Saved entries:
↓
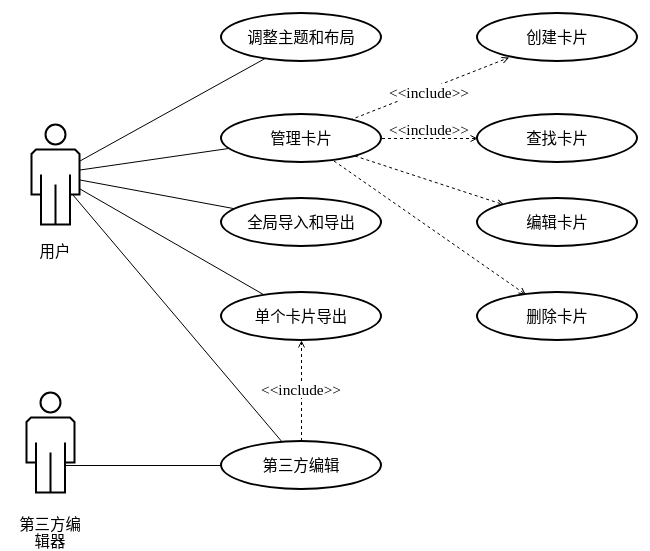
<!DOCTYPE html>
<html lang="zh-CN">
<head>
<meta charset="utf-8">
<title>用例图</title>
<style>
:root { --ink: #000; --paper: #fff; }
* { box-sizing: border-box; }
html, body { margin: 0; overflow: hidden; background: var(--paper); }
.diagram {
  position: relative; width: 650px; height: 551px; overflow: hidden;
  color: var(--ink); background: var(--paper);
  font: 15.4px/17px "Noto Sans CJK SC", "Noto Sans", sans-serif;
}
.connections { position: absolute; left: 0; top: 0; fill: none; stroke: var(--ink); }
.dependency { stroke-dasharray: 3 3; }
.arrowhead { stroke-dasharray: none; }
.actor-figure { stroke-width: 2; }
.use-case {
  position: absolute; width: 162px; height: 50px;
  display: flex; align-items: center; justify-content: center;
  border: 2px solid var(--ink); border-radius: 50%;
  background: var(--paper); white-space: nowrap; padding-bottom: 2px;
}
.primary { left: 220px; }
.detail { left: 476px; }
.row-1 { top: 12px; }
.row-2 { top: 113px; }
.row-3 { top: 197px; }
.row-4 { top: 291px; }
.row-5 { top: 440px; }
.actor-name { position: absolute; width: 64px; text-align: center; }
.user-name { left: 23px; top: 242px; }
.editor-name { left: 18px; top: 515px; }
.stereotype {
  position: absolute; width: 80px; text-align: center; white-space: nowrap;
  font-family: "Liberation Serif", serif; font-size: 15.4px;
  background: var(--paper);
}
.include-create { left: 389px; top: 84px; }
.include-find { left: 389px; top: 121px; }
.include-export { left: 261px; top: 381px; }
</style>
</head>
<body>
<main class="diagram">
  <svg class="connections" width="650" height="551" viewBox="0 0 650 551" aria-hidden="true">
    <defs>
      <marker id="open-arrow" class="arrowhead" markerWidth="9" markerHeight="9" refX="7" refY="4" orient="auto" markerUnits="userSpaceOnUse">
        <path d="M1 1L7 4L1 7"/>
      </marker>
      <g id="actor" class="actor-figure">
        <circle cx="29.5" cy="14.5" r="10"/>
        <path d="M15 74.5H5.5V34L10 29.5H49L53.5 34V74.5H44"/>
        <path d="M15 54.5V104.5H44V54.5M29.5 64.5V104.5"/>
      </g>
    </defs>
    <path class="associations" d="M80 161L266 58M80 170L232 148M80 180L236 209M80 189L266 296M73 195L283 443M65 465.5H222"/>
    <g class="dependency">
      <path d="M350 120L508 58" marker-end="url(#open-arrow)"/>
      <path d="M382 138.5H476.5" marker-end="url(#open-arrow)"/>
      <path d="M355 156L503 204.5" marker-end="url(#open-arrow)"/>
      <path d="M334 161L525 294" marker-end="url(#open-arrow)"/>
      <path d="M301.5 441V341.5" marker-end="url(#open-arrow)"/>
    </g>
    <use href="#actor" x="26" y="120"/>
    <use href="#actor" x="21" y="388"/>
  </svg>

  <div class="actor-name user-name">用户</div>
  <div class="actor-name editor-name">第三方编辑器</div>

  <div class="use-case primary row-1">调整主题和布局</div>
  <div class="use-case primary row-2">管理卡片</div>
  <div class="use-case primary row-3">全局导入和导出</div>
  <div class="use-case primary row-4">单个卡片导出</div>
  <div class="use-case primary row-5">第三方编辑</div>

  <div class="use-case detail row-1">创建卡片</div>
  <div class="use-case detail row-2">查找卡片</div>
  <div class="use-case detail row-3">编辑卡片</div>
  <div class="use-case detail row-4">删除卡片</div>

  <div class="stereotype include-create">&lt;&lt;include&gt;&gt;</div>
  <div class="stereotype include-find">&lt;&lt;include&gt;&gt;</div>
  <div class="stereotype include-export">&lt;&lt;include&gt;&gt;</div>
</main>
</body>
</html>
↑
What the task asks:
Track down all lines above with the string "left" and copy them.

Solved exercise:
.connections { position: absolute; left: 0; top: 0; fill: none; stroke: var(--ink); }
.primary { left: 220px; }
.detail { left: 476px; }
.user-name { left: 23px; top: 242px; }
.editor-name { left: 18px; top: 515px; }
.include-create { left: 389px; top: 84px; }
.include-find { left: 389px; top: 121px; }
.include-export { left: 261px; top: 381px; }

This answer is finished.